## DESCRIPTION OF THE TASK
Using the records below, give again exactly the lines from the line that contains "<title>Smiling girl with curly hair</title>" through the line that contains "--pupil: #2a1c13;", both ends included, and only those.

## STUDY MATERIAL
===============

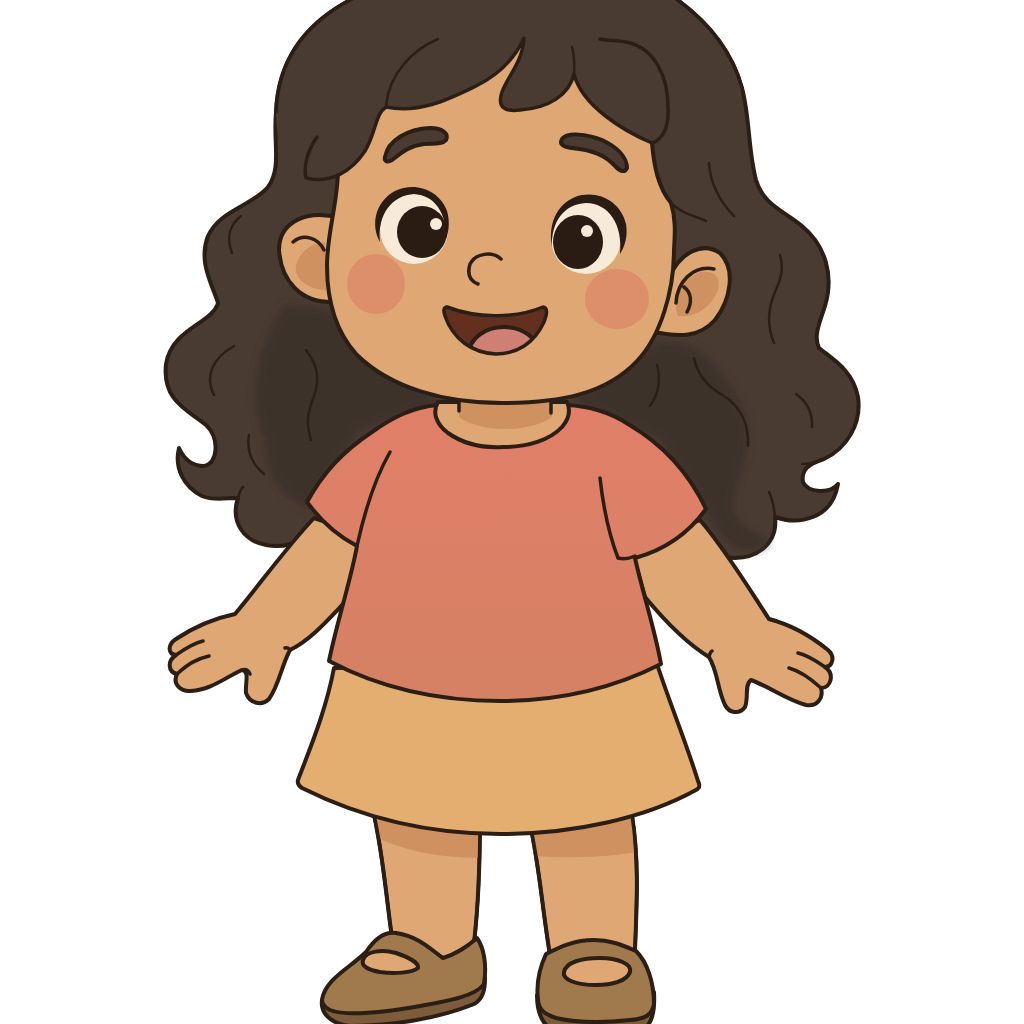
<!DOCTYPE html>
<html lang="en">
<head>
<meta charset="utf-8">
<title>Smiling girl with curly hair</title>
<style>
:root {
  --paper: #ffffff;
  --ink: #2b1f15;
  --hair: #4a3b32;
  --hair-deep: #3d302a;
  --skin: #dea774;
  --skin-shade: #cf9160;
  --blush: #dd8a66;
  --shirt: #da8266;
  --skirt: #e3ae70;
  --shoe: #a07a4c;
  --sole: #7d5c3b;
  --eye-white: #f7ead8;
  --pupil: #2a1c13;
  --mouth: #63301f;
  --tongue: #d07f74;
}
html, body { margin: 0; background: var(--paper); }
body { width: 1024px; height: 1024px; overflow: hidden; }
svg { display: block; }
.outlined { stroke: var(--ink); stroke-width: 4; stroke-linejoin: round; stroke-linecap: round; }
.line { fill: none; stroke: var(--ink); stroke-width: 3.5; stroke-linecap: round; stroke-linejoin: round; }
.thin { stroke-width: 2.5; }
.hair { fill: var(--hair); }
.hair-deep { fill: var(--hair-deep); }
.skin { fill: var(--skin); }
.skin-shade { fill: var(--skin-shade); }
.blush { fill: var(--blush); opacity: .8; }
.shirt { fill: url(#shirt-tone); }
.skirt { fill: var(--skirt); }
.shoe { fill: var(--shoe); }
.sole { fill: var(--sole); }
.eye-white { fill: var(--eye-white); }
.pupil { fill: var(--pupil); }
.mouth { fill: var(--mouth); }
.tongue { fill: var(--tongue); }
</style>
</head>
<body>
<svg width="1024" height="1024" viewBox="0 0 1024 1024" role="img" aria-label="Cartoon girl with long curly dark hair, a coral shirt, a yellow skirt and brown shoes">
  <defs>
    <linearGradient id="shirt-tone" x1="0" y1="0" x2="0" y2="1">
      <stop offset="0" stop-color="#e17f69"/>
      <stop offset="1" stop-color="#d58163"/>
    </linearGradient>
    <filter id="soft" x="-20%" y="-20%" width="140%" height="140%"><feGaussianBlur stdDeviation="4"/></filter>
    <clipPath id="mouth-clip"><path d="M447 307C475 318 515 319 543 307C549 308 546 317 544 322C534 344 516 354 496 354C472 353 453 339 445 316C443 310 444 307 447 307Z"/></clipPath>
    <clipPath id="legs-clip"><path d="M374 815L392 935L475 945L480 815ZM528 815L550 955L635 948L633 815Z"/></clipPath>
  </defs>

  <g id="back-hair">
    <path class="hair outlined" d="M358 -4C308 20 278 58 276 112C273 142 282 168 268 187C252 206 220 210 208 236C198 262 212 284 218 303C212 324 172 328 166 364C162 401 188 410 206 425C220 438 218 464 204 466C190 466 183 457 179 448C174 468 184 487 202 496C216 502 230 497 238 498C230 522 244 541 266 545C276 547 284 546 290 544L500 500L724 557C756 562 778 544 775 517C798 525 832 520 838 484C830 494 808 493 803 482C801 470 808 464 824 459C846 449 862 424 858 397C853 370 832 359 819 348C813 336 820 322 825 306C834 276 826 246 802 226C782 210 763 204 756 180C748 150 750 118 742 88C731 48 704 18 672 -4Z"/>
    <g filter="url(#soft)">
      <path class="hair-deep" d="M284 305C258 345 244 400 266 440C262 470 282 500 310 508L360 430L440 402L330 310Z"/>
      <path class="hair-deep" d="M650 345C700 330 724 370 748 420C752 460 732 482 734 510C742 535 764 530 768 544C748 558 730 550 716 528L660 440L570 400Z"/>
    </g>
    <g class="line thin">
      <path d="M241 216C228 226 227 240 232 253"/>
      <path d="M234 346C213 358 204 376 214 395"/>
      <path d="M249 435C246 453 253 465 264 474"/>
      <path d="M306 350C318 366 320 379 314 396C307 414 306 425 311 440"/>
      <path d="M780 255C784 268 781 279 775 292C768 308 767 326 774 343"/>
      <path d="M694 358C698 376 708 387 724 396C742 408 749 425 748 446"/>
      <path d="M796 394C807 402 813 413 812 427"/>
      <path d="M657 365C661 378 659 394 650 406"/>
      <path d="M802 464C814 464 824 460 833 454"/>
      <path d="M775 517C774 507 773 500 769 492"/>
      <path d="M238 498Q240 490 243 487"/>
    </g>
  </g>

  <g id="arms">
    <path class="skin outlined" d="M314 518C285 549 260 584 235 614C216 618 194 627 176 639C167 645 168 654 176 655C167 661 168 672 177 674C172 684 181 692 191 691C211 690 226 677 242 670C250 671 245 683 246 693C250 704 262 706 269 699C279 685 281 667 290 650C310 640 326 622 344 603L365 535Z"/>
    <path class="line" d="M176 655C186 648 194 643 203 641M177 674C188 664 196 659 209 656M242 670Q248 668 250 674M290 650Q288 647 285 648"/>
    <path class="skin outlined" d="M700 520C725 549 748 587 769 619C792 625 812 637 828 650C836 657 832 667 825 667C835 674 831 688 821 688C824 699 816 707 806 705C787 700 770 687 751 680C744 685 749 697 745 707C739 715 729 713 725 705C717 688 718 672 709 657C686 643 664 620 645 597L630 545Z"/>
    <path class="line" d="M825 667C815 660 807 655 798 653M821 688C810 678 800 671 789 668M709 657Q710 652 712 651M769 619L776 621"/>
  </g>

  <g id="legs">
    <path class="skin outlined" d="M374 815C383 855 386 895 392 938L442 960L474 943C479 900 480 860 480 815Z"/>
    <path class="skin outlined" d="M528 815C539 860 542 908 550 955L592 970L635 950C637 900 639 860 632 815Z"/>
    <g clip-path="url(#legs-clip)">
      <path class="skin-shade" d="M372 815H482V858Q420 858 378 838ZM526 815H636V852Q590 860 534 856Z"/>
    </g>
    <path class="line" d="M374 815C383 855 386 895 392 938M474 943C479 900 480 860 480 815M528 815C539 860 542 908 550 955M635 950C637 900 639 860 632 815"/>
  </g>

  <g id="shoes">
    <path class="sole outlined" d="M322 1000C320 1014 332 1024 350 1026C392 1026 440 1018 474 1004C483 999 485 990 485 978Z"/>
    <path class="shoe outlined" d="M322 1000C325 979 350 968 366 952C374 940 384 931 396 933C420 937 430 949 443 958C457 954 468 946 477 938C484 948 487 965 484 984C476 996 448 1001 420 1006C386 1012 348 1017 330 1010C324 1007 322 1004 322 1000Z"/>
    <path class="skin outlined" d="M363 960C366 951 382 949 396 953C408 957 419 963 418 968C412 973 394 974 380 972C368 970 361 966 363 960Z"/>
    <path class="sole outlined" d="M537 995C537 1012 542 1026 556 1032H640C653 1025 655 1010 654 992Z"/>
    <path class="shoe outlined" d="M538 1000C536 984 540 967 546 954C560 947 574 940 594 940C612 940 624 946 636 951C647 962 654 982 654 1004C652 1015 645 1019 630 1020C603 1023 578 1023 556 1018C544 1014 539 1010 538 1000Z"/>
    <path class="skin outlined" d="M564 972C566 962 582 958 600 958C618 958 632 964 630 972C627 981 612 985 596 985C577 985 562 980 564 972Z"/>
  </g>

  <g id="clothes">
    <path class="skirt outlined" d="M334 668C326 710 311 746 298 780C297 784 299 786 302 788C360 817 428 834 500 834C575 834 645 818 696 790C700 788 700 785 698 781C686 742 670 704 657 664Z"/>
    <path class="shirt outlined" d="M438 405C412 407 392 418 372 432C342 452 323 473 307 502C320 520 336 535 357 546C350 584 337 621 329 661C380 688 440 701 500 701C560 701 614 688 661 664C655 630 643 594 635 558C664 550 688 534 706 509C689 473 664 445 628 424C608 411 589 406 566 405Z"/>
    <path class="line" d="M390 452C374 480 364 514 357 546M600 478C603 505 608 532 618 558Q626 560 635 556"/>
    <path class="skin outlined" d="M438 402C432 412 436 424 448 433C465 445 485 448 503 447C528 447 550 440 562 427C569 419 571 411 567 402Z"/>
    <path class="skin-shade" d="M459 400H552V417C530 433 480 433 459 417Z"/>
    <path class="line" d="M459 402V411M551 402V413"/>
  </g>

  <g id="ears">
    <path class="skin outlined" d="M340 218C306 209 279 222 279 250C281 280 300 304 336 302Z"/>
    <path class="skin-shade" d="M325 242C305 244 294 260 296 272C300 284 314 290 326 290Z"/>
    <path class="line" d="M293 242C304 233 318 238 324 250"/>
    <path class="skin outlined" d="M668 280C680 250 704 242 720 253C736 269 731 299 715 320C700 337 680 338 650 331Z"/>
    <path class="skin-shade" d="M678 316C672 302 680 280 700 272C716 270 720 278 718 290C711 308 694 318 678 316Z"/>
    <path class="line" d="M676 303C677 282 693 265 714 269M684 287C692 293 692 303 687 312"/>
  </g>

  <g id="face">
    <path class="skin outlined" d="M338 165C339 200 327 230 327 266C327 300 335 331 357 355C391 388 444 403 502 403C560 403 606 394 637 361C660 337 674 292 674 250C675 233 676 219 671 203C658 187 654 166 652 143L600 30H420Z"/>
    <g id="cheeks">
      <ellipse class="blush" cx="376" cy="284" rx="29" ry="30"/>
      <ellipse class="blush" cx="617" cy="299" rx="32" ry="30"/>
    </g>
    <g id="brows" class="hair">
      <path class="outlined" d="M385 157C388 140 408 129 430 128C443 128 449 134 446 140C442 145 432 143 424 144C408 146 400 154 392 160C387 163 384 161 385 157Z"/>
      <path class="outlined" d="M562 139C567 132 587 134 602 140C617 147 627 157 627 168C624 174 619 170 615 166C605 155 592 150 572 148C563 147 559 144 562 139Z"/>
    </g>
    <g id="left-eye">
      <ellipse class="eye-white" cx="414" cy="229" rx="34" ry="35"/>
      <path class="pupil" d="M380 242C370 224 376 201 395 191C416 181 440 191 447 211C450 221 449 231 446 239C447 214 435 195 414 194C392 195 377 215 380 242Z"/>
      <ellipse class="pupil" cx="422" cy="232" rx="25" ry="26"/>
      <circle class="eye-white" cx="436" cy="224" r="6"/>
    </g>
    <g id="right-eye">
      <ellipse class="eye-white" cx="586" cy="238" rx="35" ry="36"/>
      <path class="pupil" d="M552 247C548 225 556 205 575 197C598 189 621 202 626 224C628 236 625 246 620 254C623 225 609 203 586 203C564 204 551 222 552 247Z"/>
      <ellipse class="pupil" cx="578" cy="242" rx="25" ry="27"/>
      <circle class="eye-white" cx="587" cy="231" r="6"/>
    </g>
    <path id="nose" class="line" d="M501 259C492 251 476 253 470 264C467 274 470 281 478 284"/>
    <g id="smile">
      <path class="mouth" d="M447 307C475 318 515 319 543 307C549 308 546 317 544 322C534 344 516 354 496 354C472 353 453 339 445 316C443 310 444 307 447 307Z"/>
      <ellipse class="tongue outlined" cx="504" cy="354" rx="35" ry="27" clip-path="url(#mouth-clip)"/>
      <path class="line" d="M447 307C475 318 515 319 543 307C549 308 546 317 544 322C534 344 516 354 496 354C472 353 453 339 445 316C443 310 444 307 447 307Z"/>
    </g>
  </g>

  <g id="fringe">
    <path class="hair" d="M358 -4C308 20 278 58 276 112Q276 160 306 178C330 184 351 172 365 151C376 133 375 114 386 107C420 114 449 99 476 86C500 74 515 58 524 38C523 61 508 76 502 92C497 107 504 112 520 110C549 108 569 95 574 74C582 106 624 131 652 143L720 130L742 88C731 48 704 18 672 -4Z"/>
    <path class="line" d="M317 137C308 150 303 166 306 178C330 184 351 172 365 151C376 133 375 114 386 107C420 114 449 99 476 86C500 74 515 58 524 38C523 61 508 76 502 92C497 107 504 112 520 110C549 108 569 95 574 74C582 106 624 131 652 143C664 139 669 125 668 108C668 78 656 48 626 42C616 40 607 41 600 39"/>
    <path class="line thin" d="M438 39C412 50 389 74 386 106M574 74Q575 58 572 47M709 163C710 183 720 202 734 216M671 203C682 214 695 216 706 221"/>
    <path class="line" d="M358 -4C308 20 278 58 276 112M742 88C731 48 704 18 672 -4"/>
  </g>
</svg>
</body>
</html>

===============

## RESULT BELOW
<title>Smiling girl with curly hair</title>
<style>
:root {
  --paper: #ffffff;
  --ink: #2b1f15;
  --hair: #4a3b32;
  --hair-deep: #3d302a;
  --skin: #dea774;
  --skin-shade: #cf9160;
  --blush: #dd8a66;
  --shirt: #da8266;
  --skirt: #e3ae70;
  --shoe: #a07a4c;
  --sole: #7d5c3b;
  --eye-white: #f7ead8;
  --pupil: #2a1c13;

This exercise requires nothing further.